According to a 22 July 2013 article in The Law Society Gazette, the Serious Fraud Office (SFO) is investigating only two cases relating to the Bribery Act more than two years after the law came into force. Response to a freedom of information request reportedly confirmed what was otherwise apparent from the public record, namely, that the SFO has yet to bring any prosecutions under the new legislation and, perhaps more alarmingly to some, has so few Bribery Act matters under investigation, none of which has yet led to any prosecution. The SFO does reveal that it has nine other ongoing investigations relating to pre-Bribery Act misfeasance under prior anti-corruption laws.
As we have previously noted, it appears that the SFO will continue to struggle in its efforts to enforce the Bribery Act under recent budget constraints. The SFO’s 2012/13 annual report indicates that its total budget will be cut to £32.2m this year and further down to £30.8m in 2014. The SFO budget for 2008/09 was reported to have been more than £53m.

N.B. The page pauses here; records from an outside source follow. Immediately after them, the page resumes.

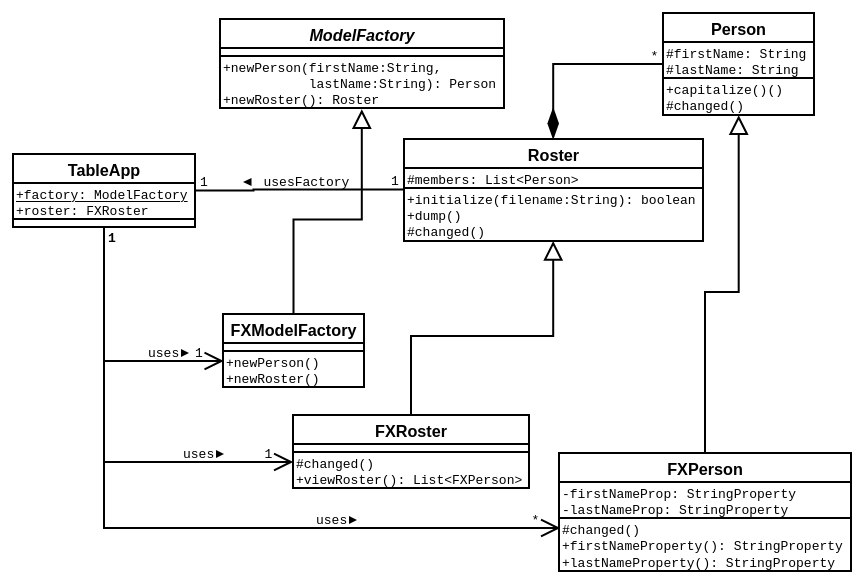
<!DOCTYPE html>
<html lang="en">
<head>
<meta charset="utf-8">
<title>Roster class diagram</title>
<style>
:root {
  --paper: #ffffff;
  --ink: #000000;
  --line: 2px solid var(--ink);
  --row: 16.3px;
  --mono: "Liberation Mono", monospace;
  --sans: "Liberation Sans", sans-serif;
}
* { box-sizing: border-box; margin: 0; padding: 0; }
body { width: 864px; height: 584px; overflow: hidden; background: var(--paper); color: var(--ink); }
.diagram { position: relative; width: 864px; height: 584px; overflow: hidden; }
.connectors { position: absolute; left: 0; top: 0; }
.path { fill: none; stroke: var(--ink); stroke-width: 2; }
.hollow { fill: var(--paper); stroke: var(--ink); stroke-width: 2; }
.solid { fill: var(--ink); }
.connectors text { font: 13px var(--mono); fill: var(--ink); }
.connectors .strong { font-weight: 700; }

.class { position: absolute; border: var(--line); background: var(--paper); display: flex; flex-direction: column; }
.class h2 { height: 26.5px; padding-top: 2px; font: 700 16.2px/26.5px var(--sans); text-align: center; white-space: nowrap; }
.class .abstract { font-style: italic; }
.members { flex: none; height: calc(var(--rows) * var(--row) + 4px); border-top: var(--line); padding: 4px 0 0 2px; list-style: none; font: 13px/var(--row) var(--mono); white-space: pre; }
.members.empty { height: 8px; padding: 0; }
.one { --rows: 1; }
.two { --rows: 2; }
.three { --rows: 3; }
.static { text-decoration: underline 1px; text-underline-offset: 2px; }

.model-factory { left: 219px; top: 18px; width: 286px; }
.person { left: 662px; top: 12px; width: 153px; }
.roster { left: 403px; top: 138px; width: 301px; }
.table-app { left: 12px; top: 153px; width: 184px; }
.fx-model-factory { left: 222px; top: 313px; width: 143px; }
.fx-roster { left: 292px; top: 414px; width: 238px; }
.fx-person { left: 558px; top: 452px; width: 294px; }
</style>
</head>
<body>
<main class="diagram">
  <section class="class model-factory">
    <h2 class="abstract">ModelFactory</h2>
    <div class="members empty"></div>
    <ul class="members three"><li>+newPerson(firstName:String,</li><li>           lastName:String): Person</li><li>+newRoster(): Roster</li></ul>
  </section>

  <section class="class person">
    <h2>Person</h2>
    <ul class="members two"><li>#firstName: String</li><li>#lastName: String</li></ul>
    <ul class="members two"><li>+capitalize()()</li><li>#changed()</li></ul>
  </section>

  <section class="class roster">
    <h2>Roster</h2>
    <ul class="members one"><li>#members: List&lt;Person&gt;</li></ul>
    <ul class="members three"><li>+initialize(filename:String): boolean</li><li>+dump()</li><li>#changed()</li></ul>
  </section>

  <section class="class table-app">
    <h2>TableApp</h2>
    <ul class="members two"><li class="static">+factory: ModelFactory</li><li>+roster: FXRoster</li></ul>
    <div class="members empty"></div>
  </section>

  <section class="class fx-model-factory">
    <h2>FXModelFactory</h2>
    <div class="members empty"></div>
    <ul class="members two"><li>+newPerson()</li><li>+newRoster()</li></ul>
  </section>

  <section class="class fx-roster">
    <h2>FXRoster</h2>
    <div class="members empty"></div>
    <ul class="members two"><li>#changed()</li><li>+viewRoster(): List&lt;FXPerson&gt;</li></ul>
  </section>

  <section class="class fx-person">
    <h2>FXPerson</h2>
    <ul class="members two"><li>-firstNameProp: StringProperty</li><li>-lastNameProp: StringProperty</li></ul>
    <ul class="members three"><li>#changed()</li><li>+firstNameProperty(): StringProperty</li><li>+lastNameProperty(): StringProperty</li></ul>
  </section>

  <svg class="connectors" width="864" height="584" viewBox="0 0 864 584" role="img" aria-label="Relations between the classes">
    <defs>
      <polygon id="inherits" class="hollow" points="0,0 8.3,16.5 -8.3,16.5"/>
      <polyline id="arrow" class="path" points="-17,-8.3 0,0 -17,8.3"/>
      <polygon id="direction" class="solid" points="0,-4 8,0 0,4"/>
    </defs>

    <g id="roster-holds-person">
      <path class="path" d="M663 64H553.2V110"/>
      <polygon class="solid" points="553.2,107 559,123.5 553.2,140 547.4,123.5"/>
      <text x="650.5" y="60">*</text>
    </g>

    <g id="inheritance">
      <path class="path" d="M361.8 128V219.5H293.5V314"/>
      <use href="#inherits" x="361.8" y="111.5"/>
      <path class="path" d="M553.2 260V336H411V415"/>
      <use href="#inherits" x="553.2" y="243.3"/>
      <path class="path" d="M738.7 134V292H705V453"/>
      <use href="#inherits" x="738.7" y="117.5"/>
    </g>

    <g id="roster-uses-factory">
      <path class="path" d="M195 190.5H253.5V189.5H404"/>
      <text x="200" y="186">1</text>
      <polygon class="solid" points="243,182 251.5,178 251.5,186"/>
      <text x="263.5" y="186">usesFactory</text>
      <text x="391" y="185">1</text>
    </g>

    <g id="app-uses">
      <path class="path" d="M104 227V528H557M104 361H221M104 462H291"/>
      <text class="strong" x="108" y="242">1</text>

      <text x="148" y="357">uses</text>
      <use href="#direction" x="181" y="353"/>
      <text x="195" y="357">1</text>
      <use href="#arrow" x="221.5" y="361"/>

      <text x="183" y="458">uses</text>
      <use href="#direction" x="216" y="454"/>
      <text x="264.5" y="458">1</text>
      <use href="#arrow" x="291" y="462"/>

      <text x="316" y="524">uses</text>
      <use href="#direction" x="349" y="520"/>
      <text x="531.5" y="524">*</text>
      <use href="#arrow" x="558" y="528"/>
    </g>
  </svg>
</main>
</body>
</html>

While it has always been considered unlikely that significant convictions would be achieved within the first two years given the complexity and difficult-to-prove nature of activities underlying most commercial bribery, the resulting small number and slow pace of reported investigations must surely come as a disappointment to those supportive of the Act and its objectives. It is believed, therefore, that public pressure to visibly enforce the Act will certainly accompany its second anniversary and continue to grow. Whether and how the SFO will be able to respond remains to be seen.
It does appear that current SFO director David Green QC has taken, or at least announced, a markedly different approach than that of his predecessor Richard Alderman. Alderman was known to have focused on incentivizing companies to self-report any wrongdoing and cooperate with the SFO in return for a civil rather than criminal resolution. Green is clearly striving to buttress the SFO’s role as primarily a prosecutor of serious and complex crime. While Green must certainly intend to prove his words by action, the SFO will nevertheless require adequate resources to turn his promises into reality.

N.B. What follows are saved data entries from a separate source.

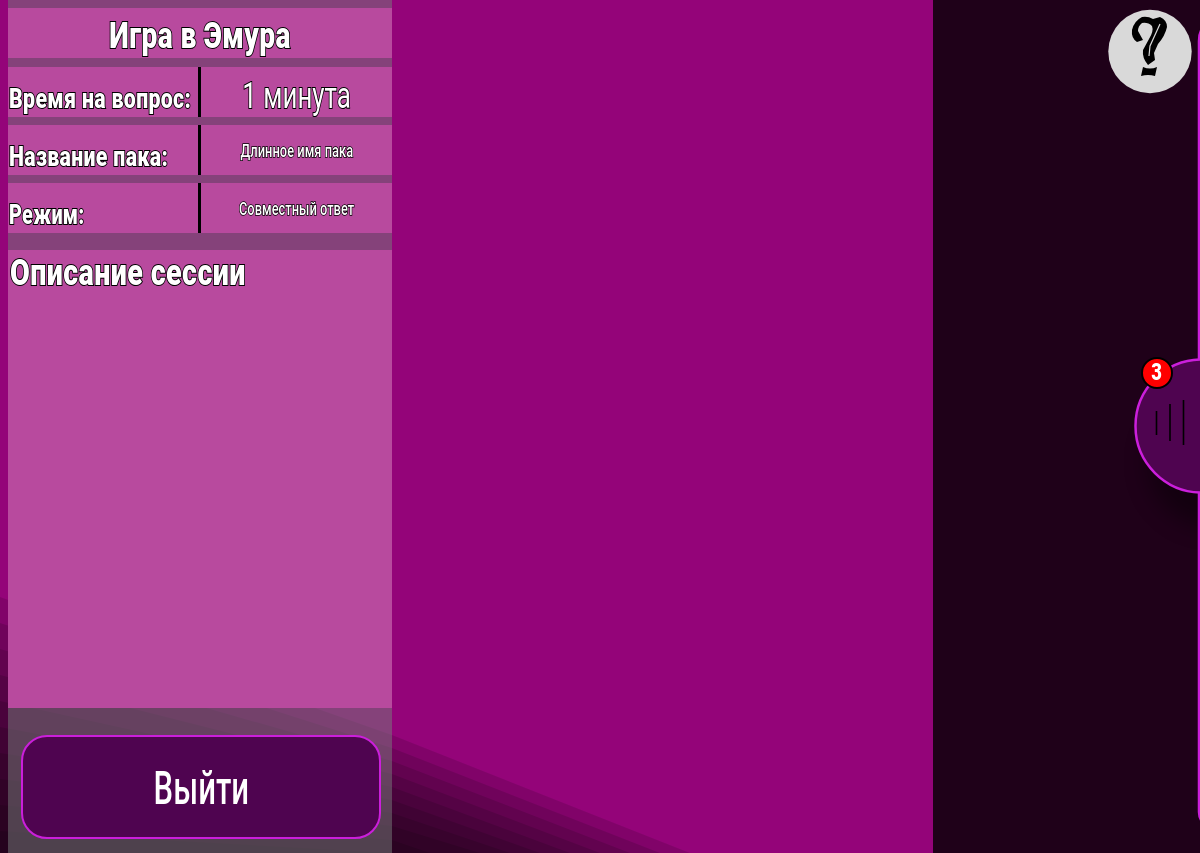
<!DOCTYPE html>
<html lang="ru">
<head>
<meta charset="utf-8">
<title>Игра в Эмура</title>
<style>
:root {
  --magenta: #940479;
  --night: #1f0119;
  --veil: rgba(120, 128, 124, .5);
  --cell: #b84a9e;
  --plum: #4f0450;
  --neon: #cb1fdb;
  --alert: #ff0000;
  --help: #d9d9d9;
  --text: #fff;
}
* { box-sizing: border-box; margin: 0; padding: 0; }
html, body { width: 1200px; height: 853px; overflow: hidden; }
body { font-family: Roboto, "Open Sans", sans-serif; color: var(--text); background: var(--night); }
.session { position: relative; width: 1200px; height: 853px; overflow: hidden; }
.backdrop, .controls { position: absolute; left: 0; top: 0; }
.sidebar {
  position: absolute; left: 8px; top: 0; width: 384px; height: 853px;
  display: flex; flex-direction: column; padding-top: 8px; background: var(--veil);
}
.narrow {
  display: inline-block; white-space: nowrap; transform-origin: center;
  -webkit-text-stroke: 2px #000; paint-order: stroke fill;
}
.title, .setting { height: 50px; flex: none; background: var(--cell); }
.title { display: flex; align-items: center; justify-content: center; margin-bottom: 9px; }
.title .narrow {
  font-size: 36px; font-weight: 900; line-height: 50px; letter-spacing: .5px;
  transform: translateY(3px) scaleX(.782);
}
.settings { display: flex; flex-direction: column; gap: 8px; }
.setting { display: grid; grid-template-columns: 190px 194px; }
.setting dt { display: flex; align-items: flex-end; padding-left: 1px; }
.setting dt .narrow {
  font-size: 27px; font-weight: 900; line-height: 32px; padding-bottom: 2px; letter-spacing: .4px;
  transform: scaleX(.79); transform-origin: left;
}
.setting dt .mode { transform: scaleX(.735); }
.setting dd { display: flex; align-items: center; justify-content: center; border-left: 3px solid #000; }
.setting dd .narrow {
  font-size: 18px; font-weight: 500; line-height: 24px; -webkit-text-stroke-width: 1.6px;
  transform: translateY(1px) scaleX(.715);
}
.setting dd .large {
  font-size: 37px; font-weight: 400; line-height: 48px; -webkit-text-stroke-width: 2px;
  transform: translateY(4px) scaleX(.7);
}
.about { height: 458px; flex: none; margin-top: 17px; padding: 1px 0 0 2px; background: var(--cell); }
.about h2 { line-height: 46px; }
.about .narrow {
  font-size: 37px; font-weight: 900; line-height: 44px; letter-spacing: .5px;
  transform: scaleX(.776); transform-origin: left;
}
.exit {
  display: flex; align-items: center; justify-content: center; flex: none;
  width: 360px; height: 104px; margin: 27px 11px 0 13px; color: var(--text); text-decoration: none;
  border: 2px solid var(--neon); border-radius: 26px; background: var(--plum);
}
.exit .narrow {
  font-size: 47px; font-weight: 500; line-height: 60px; -webkit-text-stroke: 0;
  transform: translateY(1px) scaleX(.66);
}
.badge {
  position: absolute; left: 1141px; top: 357px; width: 32px; height: 32px;
  display: flex; align-items: center; justify-content: center;
  border: 2px solid #000; border-radius: 50%; background: var(--alert);
  font-size: 23px; font-weight: 900; line-height: 28px;
}
.badge .narrow { transform: scaleX(.8); -webkit-text-stroke: 0; }
</style>
</head>
<body>
<main class="session">
  <svg class="backdrop" width="1200" height="853" viewBox="0 0 1200 853" aria-hidden="true">
    <rect width="933" height="853" fill="var(--magenta)"/>
    <g class="shade" fill="#000" fill-opacity=".13">
      <polygon points="0,597 392,735 690,853 0,853"/>
      <polygon points="0,623 392,748 660,853 0,853"/>
      <polygon points="0,649 392,761 630,853 0,853"/>
      <polygon points="0,675 392,774 600,853 0,853"/>
      <polygon points="0,701 392,787 570,853 0,853"/>
      <polygon points="0,727 392,800 540,853 0,853"/>
      <polygon points="0,753 392,813 510,853 0,853"/>
      <polygon points="0,779 392,826 480,853 0,853"/>
      <polygon points="0,805 392,840 430,853 0,853"/>
      <polygon points="0,831 392,853 0,853"/>
    </g>
  </svg>

  <aside class="sidebar">
    <h1 class="title"><span class="narrow">Игра в Эмура</span></h1>
    <dl class="settings">
      <div class="setting">
        <dt><span class="narrow">Время на вопрос:</span></dt>
        <dd><span class="narrow large">1 минута</span></dd>
      </div>
      <div class="setting">
        <dt><span class="narrow">Название пака:</span></dt>
        <dd><span class="narrow">Длинное имя пака</span></dd>
      </div>
      <div class="setting">
        <dt><span class="narrow mode">Режим:</span></dt>
        <dd><span class="narrow">Совместный ответ</span></dd>
      </div>
    </dl>
    <section class="about">
      <h2><span class="narrow">Описание сессии</span></h2>
    </section>
    <a class="exit" href="#"><span class="narrow">Выйти</span></a>
  </aside>

  <svg class="controls" width="1200" height="853" viewBox="0 0 1200 853" aria-hidden="true">
    <defs>
      <filter id="drop" x="-50%" y="-50%" width="200%" height="200%">
        <feGaussianBlur stdDeviation="12"/>
      </filter>
    </defs>
    <g class="help">
      <circle cx="1150" cy="51.5" r="41.7" fill="var(--help)"/>
      <path d="M1143 40L1137 42Q1131 38 1132 30Q1134 21 1142 17Q1148 16 1153 19L1160 17Q1167 20 1167 27Q1165 36 1158 44L1154 53L1155 60L1148 65Q1142 58 1143 50L1149 39Q1154 31 1152 26Q1148 22 1142 23Q1138 26 1138 31Z" fill="#000"/>
      <path d="M1160 24L1150 46L1149 56" fill="none" stroke="var(--help)" stroke-width="1.2"/>
      <path d="M1143 67Q1150 70 1157 67L1155 76Q1148 74 1141 76Z" fill="#000"/>
    </g>
    <g class="drawer">
      <circle cx="1212" cy="462" r="64" fill="#000" opacity=".4" filter="url(#drop)"/>
      <path d="M1206 25Q1199 29 1199 41V812Q1199 820 1206 826" fill="var(--plum)" stroke="var(--neon)" stroke-width="2.5"/>
      <circle cx="1202" cy="426" r="66.5" fill="var(--plum)" stroke="var(--neon)" stroke-width="2.5"/>
      <path d="M1156.5 411V435M1170 404V441M1183.5 400V445" stroke="#000" stroke-width="1.6"/>
    </g>
  </svg>
  <div class="badge"><span class="narrow">3</span></div>
</main>
</body>
</html>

Of course, not everyone is disappointed in the slow pace of enforcement, and there continue to be calls for changes to the Bribery Act itself. However, Justice Secretary Chris Grayling has indicated that the Government has no intention of relaxing the application of the Act.
As always, the proof of the pudding is in the eating.